*** Source material Section Begins ***

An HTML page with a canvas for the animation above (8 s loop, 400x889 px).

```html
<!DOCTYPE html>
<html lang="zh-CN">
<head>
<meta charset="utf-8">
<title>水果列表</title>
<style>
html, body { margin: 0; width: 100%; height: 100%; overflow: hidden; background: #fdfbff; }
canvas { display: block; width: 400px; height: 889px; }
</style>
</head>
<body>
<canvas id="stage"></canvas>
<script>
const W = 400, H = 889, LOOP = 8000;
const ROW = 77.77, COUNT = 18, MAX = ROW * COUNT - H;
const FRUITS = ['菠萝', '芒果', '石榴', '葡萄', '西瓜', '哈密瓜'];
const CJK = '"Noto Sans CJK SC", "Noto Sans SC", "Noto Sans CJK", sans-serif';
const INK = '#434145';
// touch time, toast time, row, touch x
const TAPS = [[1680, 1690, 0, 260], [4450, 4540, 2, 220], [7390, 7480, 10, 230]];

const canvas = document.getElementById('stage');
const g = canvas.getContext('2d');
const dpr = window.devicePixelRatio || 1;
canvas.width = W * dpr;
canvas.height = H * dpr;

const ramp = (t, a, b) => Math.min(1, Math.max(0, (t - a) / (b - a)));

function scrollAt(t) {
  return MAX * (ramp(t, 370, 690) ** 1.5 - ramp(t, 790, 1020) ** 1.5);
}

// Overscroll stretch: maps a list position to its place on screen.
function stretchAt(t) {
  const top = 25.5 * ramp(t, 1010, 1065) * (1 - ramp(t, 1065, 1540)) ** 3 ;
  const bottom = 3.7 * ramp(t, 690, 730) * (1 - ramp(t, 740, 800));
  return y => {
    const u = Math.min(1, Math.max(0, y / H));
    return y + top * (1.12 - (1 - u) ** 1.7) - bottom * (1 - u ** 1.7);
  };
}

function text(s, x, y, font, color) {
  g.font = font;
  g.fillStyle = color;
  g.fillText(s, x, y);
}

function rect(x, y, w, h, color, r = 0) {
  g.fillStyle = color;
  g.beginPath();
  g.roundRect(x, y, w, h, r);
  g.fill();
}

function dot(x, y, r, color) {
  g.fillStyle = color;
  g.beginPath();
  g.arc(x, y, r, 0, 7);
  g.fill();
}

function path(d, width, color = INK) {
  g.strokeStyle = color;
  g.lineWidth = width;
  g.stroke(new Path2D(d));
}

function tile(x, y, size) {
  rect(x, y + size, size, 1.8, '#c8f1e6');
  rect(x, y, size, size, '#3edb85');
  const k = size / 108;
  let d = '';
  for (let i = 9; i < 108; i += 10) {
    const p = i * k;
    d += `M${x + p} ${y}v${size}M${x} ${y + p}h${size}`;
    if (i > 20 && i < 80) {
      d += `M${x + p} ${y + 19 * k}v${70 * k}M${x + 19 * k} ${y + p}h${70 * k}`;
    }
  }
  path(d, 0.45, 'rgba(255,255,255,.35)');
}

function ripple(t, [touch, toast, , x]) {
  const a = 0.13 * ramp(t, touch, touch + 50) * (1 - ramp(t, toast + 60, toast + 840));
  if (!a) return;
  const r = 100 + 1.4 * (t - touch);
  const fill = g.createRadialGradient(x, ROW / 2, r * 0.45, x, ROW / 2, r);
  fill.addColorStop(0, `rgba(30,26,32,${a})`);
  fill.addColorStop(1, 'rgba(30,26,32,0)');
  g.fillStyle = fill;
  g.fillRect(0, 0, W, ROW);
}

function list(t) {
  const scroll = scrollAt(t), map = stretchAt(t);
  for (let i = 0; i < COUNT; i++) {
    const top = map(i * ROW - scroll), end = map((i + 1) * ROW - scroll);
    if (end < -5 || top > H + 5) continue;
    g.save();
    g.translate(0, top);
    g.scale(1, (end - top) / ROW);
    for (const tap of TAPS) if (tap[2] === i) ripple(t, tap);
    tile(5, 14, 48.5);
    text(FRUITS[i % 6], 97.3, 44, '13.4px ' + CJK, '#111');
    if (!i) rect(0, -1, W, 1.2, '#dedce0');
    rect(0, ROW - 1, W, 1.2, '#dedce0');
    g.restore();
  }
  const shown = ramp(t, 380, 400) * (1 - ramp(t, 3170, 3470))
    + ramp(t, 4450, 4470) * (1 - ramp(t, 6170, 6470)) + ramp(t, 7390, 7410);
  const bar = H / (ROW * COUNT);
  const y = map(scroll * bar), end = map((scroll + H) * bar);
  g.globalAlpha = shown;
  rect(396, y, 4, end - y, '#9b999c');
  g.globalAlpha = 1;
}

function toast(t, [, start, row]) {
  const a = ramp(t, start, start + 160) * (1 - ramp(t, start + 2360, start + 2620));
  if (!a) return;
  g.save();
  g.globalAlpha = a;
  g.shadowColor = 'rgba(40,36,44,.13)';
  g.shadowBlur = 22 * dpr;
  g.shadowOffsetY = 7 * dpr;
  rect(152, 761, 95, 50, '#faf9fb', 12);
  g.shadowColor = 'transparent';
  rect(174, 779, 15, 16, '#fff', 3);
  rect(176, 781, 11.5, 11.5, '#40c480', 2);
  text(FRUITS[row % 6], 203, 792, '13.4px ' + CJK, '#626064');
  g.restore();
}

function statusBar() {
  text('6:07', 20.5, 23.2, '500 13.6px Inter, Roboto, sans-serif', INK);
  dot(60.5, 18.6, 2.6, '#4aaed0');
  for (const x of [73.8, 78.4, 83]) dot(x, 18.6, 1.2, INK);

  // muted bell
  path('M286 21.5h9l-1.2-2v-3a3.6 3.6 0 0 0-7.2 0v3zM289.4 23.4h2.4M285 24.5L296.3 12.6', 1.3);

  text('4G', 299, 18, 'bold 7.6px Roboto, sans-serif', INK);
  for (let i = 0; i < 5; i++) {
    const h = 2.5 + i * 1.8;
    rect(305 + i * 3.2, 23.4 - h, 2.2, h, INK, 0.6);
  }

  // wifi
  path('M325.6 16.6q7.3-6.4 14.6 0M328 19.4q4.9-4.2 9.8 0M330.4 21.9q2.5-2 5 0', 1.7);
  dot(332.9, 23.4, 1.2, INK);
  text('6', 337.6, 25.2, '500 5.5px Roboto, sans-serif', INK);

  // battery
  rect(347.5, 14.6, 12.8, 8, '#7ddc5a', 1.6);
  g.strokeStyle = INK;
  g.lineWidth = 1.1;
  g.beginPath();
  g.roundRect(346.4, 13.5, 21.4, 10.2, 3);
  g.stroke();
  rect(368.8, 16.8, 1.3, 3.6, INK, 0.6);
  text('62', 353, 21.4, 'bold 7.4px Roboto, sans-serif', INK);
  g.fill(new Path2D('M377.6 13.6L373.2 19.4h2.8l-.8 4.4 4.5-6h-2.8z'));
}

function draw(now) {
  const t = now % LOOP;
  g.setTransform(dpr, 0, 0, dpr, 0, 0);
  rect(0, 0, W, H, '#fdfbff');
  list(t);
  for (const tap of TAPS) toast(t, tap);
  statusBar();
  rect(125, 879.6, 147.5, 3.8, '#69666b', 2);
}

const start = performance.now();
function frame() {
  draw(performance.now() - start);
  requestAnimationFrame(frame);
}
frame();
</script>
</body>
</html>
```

*** Source material Section Ends ***
*** Source material Section Begins ***

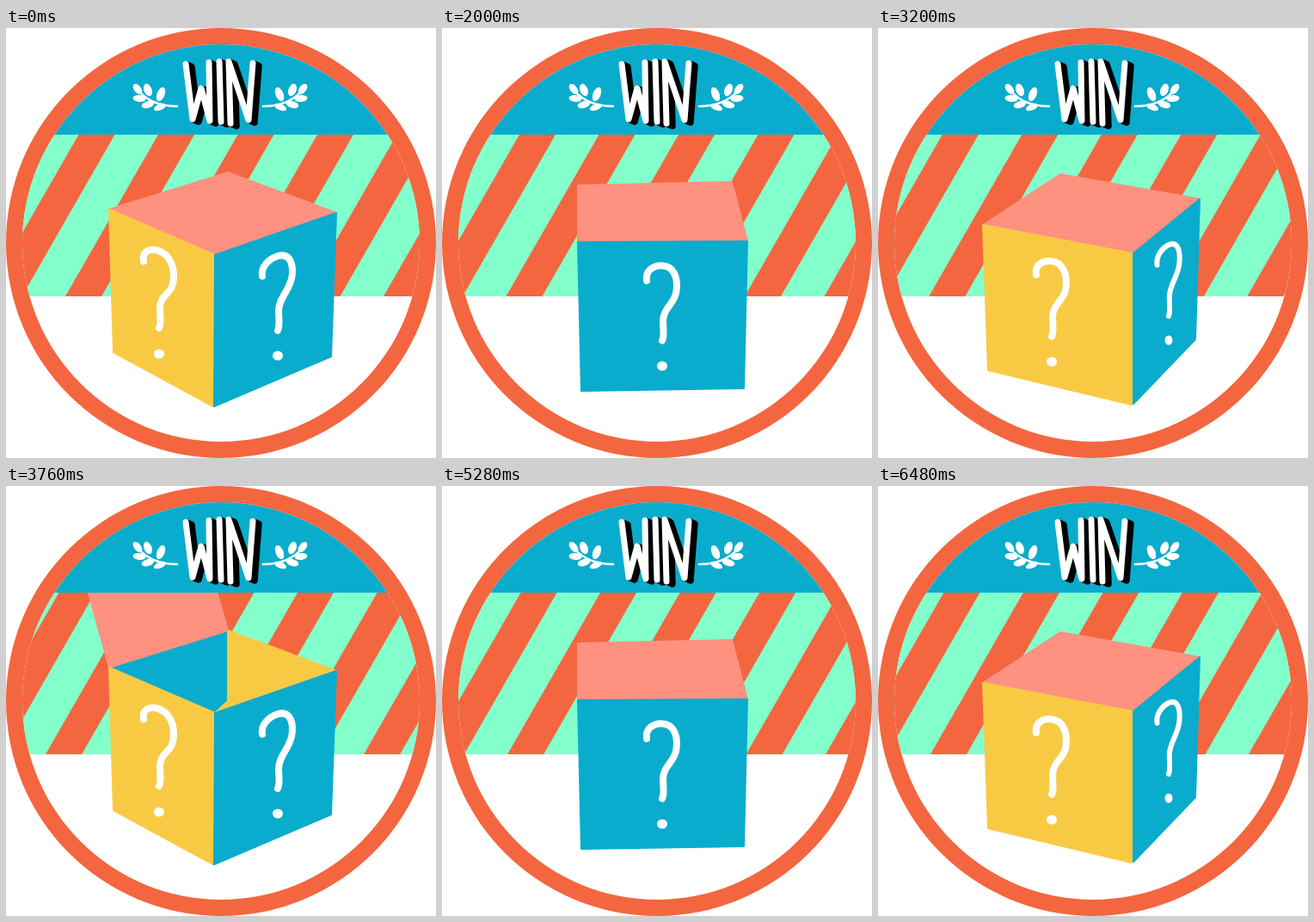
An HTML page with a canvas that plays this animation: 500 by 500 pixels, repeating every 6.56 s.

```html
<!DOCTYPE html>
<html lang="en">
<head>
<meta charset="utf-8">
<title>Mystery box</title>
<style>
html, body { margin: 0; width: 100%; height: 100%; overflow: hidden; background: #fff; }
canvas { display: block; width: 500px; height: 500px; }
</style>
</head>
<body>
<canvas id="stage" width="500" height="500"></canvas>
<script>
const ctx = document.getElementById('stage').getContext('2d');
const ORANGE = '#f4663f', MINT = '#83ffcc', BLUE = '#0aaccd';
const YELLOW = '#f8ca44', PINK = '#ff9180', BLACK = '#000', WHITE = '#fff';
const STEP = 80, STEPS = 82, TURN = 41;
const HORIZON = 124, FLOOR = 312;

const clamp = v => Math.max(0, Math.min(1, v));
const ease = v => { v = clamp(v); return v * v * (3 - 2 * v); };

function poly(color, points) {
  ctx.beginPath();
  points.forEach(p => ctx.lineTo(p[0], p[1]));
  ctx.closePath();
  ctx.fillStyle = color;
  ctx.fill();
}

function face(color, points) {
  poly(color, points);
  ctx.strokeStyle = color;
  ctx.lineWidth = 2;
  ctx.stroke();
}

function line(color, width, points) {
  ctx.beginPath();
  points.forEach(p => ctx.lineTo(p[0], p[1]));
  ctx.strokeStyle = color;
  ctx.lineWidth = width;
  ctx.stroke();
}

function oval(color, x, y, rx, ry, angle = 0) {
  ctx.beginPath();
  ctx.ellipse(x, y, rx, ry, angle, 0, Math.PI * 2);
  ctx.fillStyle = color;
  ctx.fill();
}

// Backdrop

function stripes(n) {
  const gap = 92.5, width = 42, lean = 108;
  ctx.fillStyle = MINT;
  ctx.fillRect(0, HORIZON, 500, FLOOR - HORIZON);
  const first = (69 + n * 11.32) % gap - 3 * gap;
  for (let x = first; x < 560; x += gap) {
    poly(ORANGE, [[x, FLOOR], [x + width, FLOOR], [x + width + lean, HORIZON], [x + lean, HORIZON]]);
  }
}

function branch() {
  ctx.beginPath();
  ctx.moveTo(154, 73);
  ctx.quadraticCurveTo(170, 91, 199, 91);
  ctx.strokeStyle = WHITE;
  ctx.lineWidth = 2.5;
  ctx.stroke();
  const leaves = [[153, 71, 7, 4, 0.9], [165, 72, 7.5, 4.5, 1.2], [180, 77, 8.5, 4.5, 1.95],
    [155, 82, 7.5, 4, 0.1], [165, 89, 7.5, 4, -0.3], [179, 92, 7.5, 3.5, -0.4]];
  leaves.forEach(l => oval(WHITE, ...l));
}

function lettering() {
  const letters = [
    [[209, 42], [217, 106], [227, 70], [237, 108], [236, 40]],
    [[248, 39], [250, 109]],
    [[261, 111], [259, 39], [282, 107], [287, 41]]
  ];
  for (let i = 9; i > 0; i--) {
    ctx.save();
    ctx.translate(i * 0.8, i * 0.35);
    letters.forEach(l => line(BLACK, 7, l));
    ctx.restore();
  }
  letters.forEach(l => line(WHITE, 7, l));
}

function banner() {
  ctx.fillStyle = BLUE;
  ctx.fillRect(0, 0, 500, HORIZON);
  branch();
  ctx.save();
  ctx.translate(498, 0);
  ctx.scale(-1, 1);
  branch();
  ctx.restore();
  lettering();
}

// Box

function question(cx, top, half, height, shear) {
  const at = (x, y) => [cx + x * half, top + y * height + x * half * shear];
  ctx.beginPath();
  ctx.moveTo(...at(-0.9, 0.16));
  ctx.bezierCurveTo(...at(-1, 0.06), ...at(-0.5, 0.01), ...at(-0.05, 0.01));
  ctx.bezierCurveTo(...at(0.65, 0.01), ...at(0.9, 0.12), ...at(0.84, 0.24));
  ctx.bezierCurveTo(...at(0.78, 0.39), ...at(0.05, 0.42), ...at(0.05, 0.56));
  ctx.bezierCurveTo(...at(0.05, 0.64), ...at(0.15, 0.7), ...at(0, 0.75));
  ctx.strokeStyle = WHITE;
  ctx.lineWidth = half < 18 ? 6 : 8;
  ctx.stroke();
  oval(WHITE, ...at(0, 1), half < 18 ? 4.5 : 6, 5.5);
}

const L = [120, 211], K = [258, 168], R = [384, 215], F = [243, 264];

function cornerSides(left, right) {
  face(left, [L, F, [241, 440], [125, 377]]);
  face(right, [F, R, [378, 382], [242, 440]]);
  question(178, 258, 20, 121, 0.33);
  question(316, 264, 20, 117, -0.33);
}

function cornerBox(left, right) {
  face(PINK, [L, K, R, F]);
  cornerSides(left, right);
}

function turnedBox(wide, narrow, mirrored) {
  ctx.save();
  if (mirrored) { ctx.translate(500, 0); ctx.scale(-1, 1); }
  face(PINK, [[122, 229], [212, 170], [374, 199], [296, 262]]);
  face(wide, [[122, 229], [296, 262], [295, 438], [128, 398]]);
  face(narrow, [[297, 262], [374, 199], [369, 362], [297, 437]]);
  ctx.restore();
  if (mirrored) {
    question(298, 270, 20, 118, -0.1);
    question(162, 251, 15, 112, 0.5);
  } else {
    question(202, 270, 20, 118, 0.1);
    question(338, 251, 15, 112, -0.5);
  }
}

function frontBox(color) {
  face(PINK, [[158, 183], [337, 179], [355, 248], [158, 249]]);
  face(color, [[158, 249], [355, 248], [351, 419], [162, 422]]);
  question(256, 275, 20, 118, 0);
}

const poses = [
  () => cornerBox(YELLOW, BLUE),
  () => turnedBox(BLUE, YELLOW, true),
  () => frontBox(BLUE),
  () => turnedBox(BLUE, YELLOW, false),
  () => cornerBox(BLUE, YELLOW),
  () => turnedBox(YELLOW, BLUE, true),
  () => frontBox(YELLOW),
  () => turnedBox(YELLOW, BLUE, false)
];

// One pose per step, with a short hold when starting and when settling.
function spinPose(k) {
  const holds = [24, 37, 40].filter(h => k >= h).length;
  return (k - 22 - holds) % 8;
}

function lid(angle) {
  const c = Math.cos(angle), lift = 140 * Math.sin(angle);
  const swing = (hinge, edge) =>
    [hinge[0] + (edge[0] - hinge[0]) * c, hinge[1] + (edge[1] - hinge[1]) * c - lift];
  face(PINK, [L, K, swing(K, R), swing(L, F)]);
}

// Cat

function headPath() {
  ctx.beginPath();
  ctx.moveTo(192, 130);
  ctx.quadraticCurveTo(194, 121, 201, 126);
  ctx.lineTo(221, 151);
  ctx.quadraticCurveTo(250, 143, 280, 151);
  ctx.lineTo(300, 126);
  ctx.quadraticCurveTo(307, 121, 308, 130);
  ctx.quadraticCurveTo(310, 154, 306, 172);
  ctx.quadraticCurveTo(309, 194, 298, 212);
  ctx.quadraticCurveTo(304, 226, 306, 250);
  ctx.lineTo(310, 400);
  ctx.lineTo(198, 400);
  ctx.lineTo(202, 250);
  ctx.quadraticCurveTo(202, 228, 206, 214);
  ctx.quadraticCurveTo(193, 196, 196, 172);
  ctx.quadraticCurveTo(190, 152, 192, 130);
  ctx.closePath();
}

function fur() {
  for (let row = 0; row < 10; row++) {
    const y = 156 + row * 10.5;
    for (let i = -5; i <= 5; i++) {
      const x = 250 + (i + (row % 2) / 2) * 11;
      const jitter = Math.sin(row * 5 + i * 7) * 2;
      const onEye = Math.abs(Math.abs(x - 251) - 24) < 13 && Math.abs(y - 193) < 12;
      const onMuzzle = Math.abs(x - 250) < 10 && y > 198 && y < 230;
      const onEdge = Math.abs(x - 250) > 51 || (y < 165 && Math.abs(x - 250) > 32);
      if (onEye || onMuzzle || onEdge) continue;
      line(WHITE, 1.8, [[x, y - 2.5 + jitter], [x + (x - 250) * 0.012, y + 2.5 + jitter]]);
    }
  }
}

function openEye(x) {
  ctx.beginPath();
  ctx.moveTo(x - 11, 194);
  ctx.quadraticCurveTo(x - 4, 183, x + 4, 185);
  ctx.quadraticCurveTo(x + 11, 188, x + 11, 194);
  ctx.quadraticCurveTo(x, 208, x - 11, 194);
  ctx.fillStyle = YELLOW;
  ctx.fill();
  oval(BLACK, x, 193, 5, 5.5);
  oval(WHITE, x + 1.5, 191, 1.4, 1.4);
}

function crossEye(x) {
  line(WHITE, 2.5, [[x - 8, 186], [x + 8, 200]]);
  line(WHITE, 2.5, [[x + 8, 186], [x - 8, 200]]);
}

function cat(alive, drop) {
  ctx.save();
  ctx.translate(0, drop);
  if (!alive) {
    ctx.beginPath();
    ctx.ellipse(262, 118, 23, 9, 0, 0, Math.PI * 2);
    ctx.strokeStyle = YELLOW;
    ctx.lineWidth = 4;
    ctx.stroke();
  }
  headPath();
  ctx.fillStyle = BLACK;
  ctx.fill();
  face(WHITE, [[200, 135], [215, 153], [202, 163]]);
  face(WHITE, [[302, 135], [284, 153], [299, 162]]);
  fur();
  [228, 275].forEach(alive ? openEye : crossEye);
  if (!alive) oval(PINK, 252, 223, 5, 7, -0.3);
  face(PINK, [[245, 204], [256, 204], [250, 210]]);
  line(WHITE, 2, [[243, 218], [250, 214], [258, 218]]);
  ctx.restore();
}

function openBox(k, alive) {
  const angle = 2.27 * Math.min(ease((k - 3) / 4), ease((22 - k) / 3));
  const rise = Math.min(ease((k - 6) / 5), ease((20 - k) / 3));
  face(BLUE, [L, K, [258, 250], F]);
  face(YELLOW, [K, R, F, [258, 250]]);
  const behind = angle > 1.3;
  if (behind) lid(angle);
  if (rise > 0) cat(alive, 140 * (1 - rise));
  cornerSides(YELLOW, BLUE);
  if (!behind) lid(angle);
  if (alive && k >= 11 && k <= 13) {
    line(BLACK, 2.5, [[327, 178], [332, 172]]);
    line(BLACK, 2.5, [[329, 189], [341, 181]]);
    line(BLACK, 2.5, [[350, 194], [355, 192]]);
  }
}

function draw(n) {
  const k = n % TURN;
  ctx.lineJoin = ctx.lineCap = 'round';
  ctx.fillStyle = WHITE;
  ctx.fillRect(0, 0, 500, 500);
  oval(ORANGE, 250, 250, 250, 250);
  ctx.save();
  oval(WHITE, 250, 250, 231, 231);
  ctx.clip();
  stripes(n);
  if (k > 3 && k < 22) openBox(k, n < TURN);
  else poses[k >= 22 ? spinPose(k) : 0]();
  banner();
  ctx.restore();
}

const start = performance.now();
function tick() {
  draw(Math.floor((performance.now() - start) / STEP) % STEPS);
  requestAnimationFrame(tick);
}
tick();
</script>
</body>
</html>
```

*** Source material Section Ends ***

The lines above that hold the word "height" should be found and copied out.

**Written solution**:
html, body { margin: 0; width: 100%; height: 100%; overflow: hidden; background: #fdfbff; }
canvas { display: block; width: 400px; height: 889px; }
canvas.height = H * dpr;
html, body { margin: 0; width: 100%; height: 100%; overflow: hidden; background: #fff; }
canvas { display: block; width: 500px; height: 500px; }
<canvas id="stage" width="500" height="500"></canvas>
function question(cx, top, half, height, shear) {
  const at = (x, y) => [cx + x * half, top + y * height + x * half * shear];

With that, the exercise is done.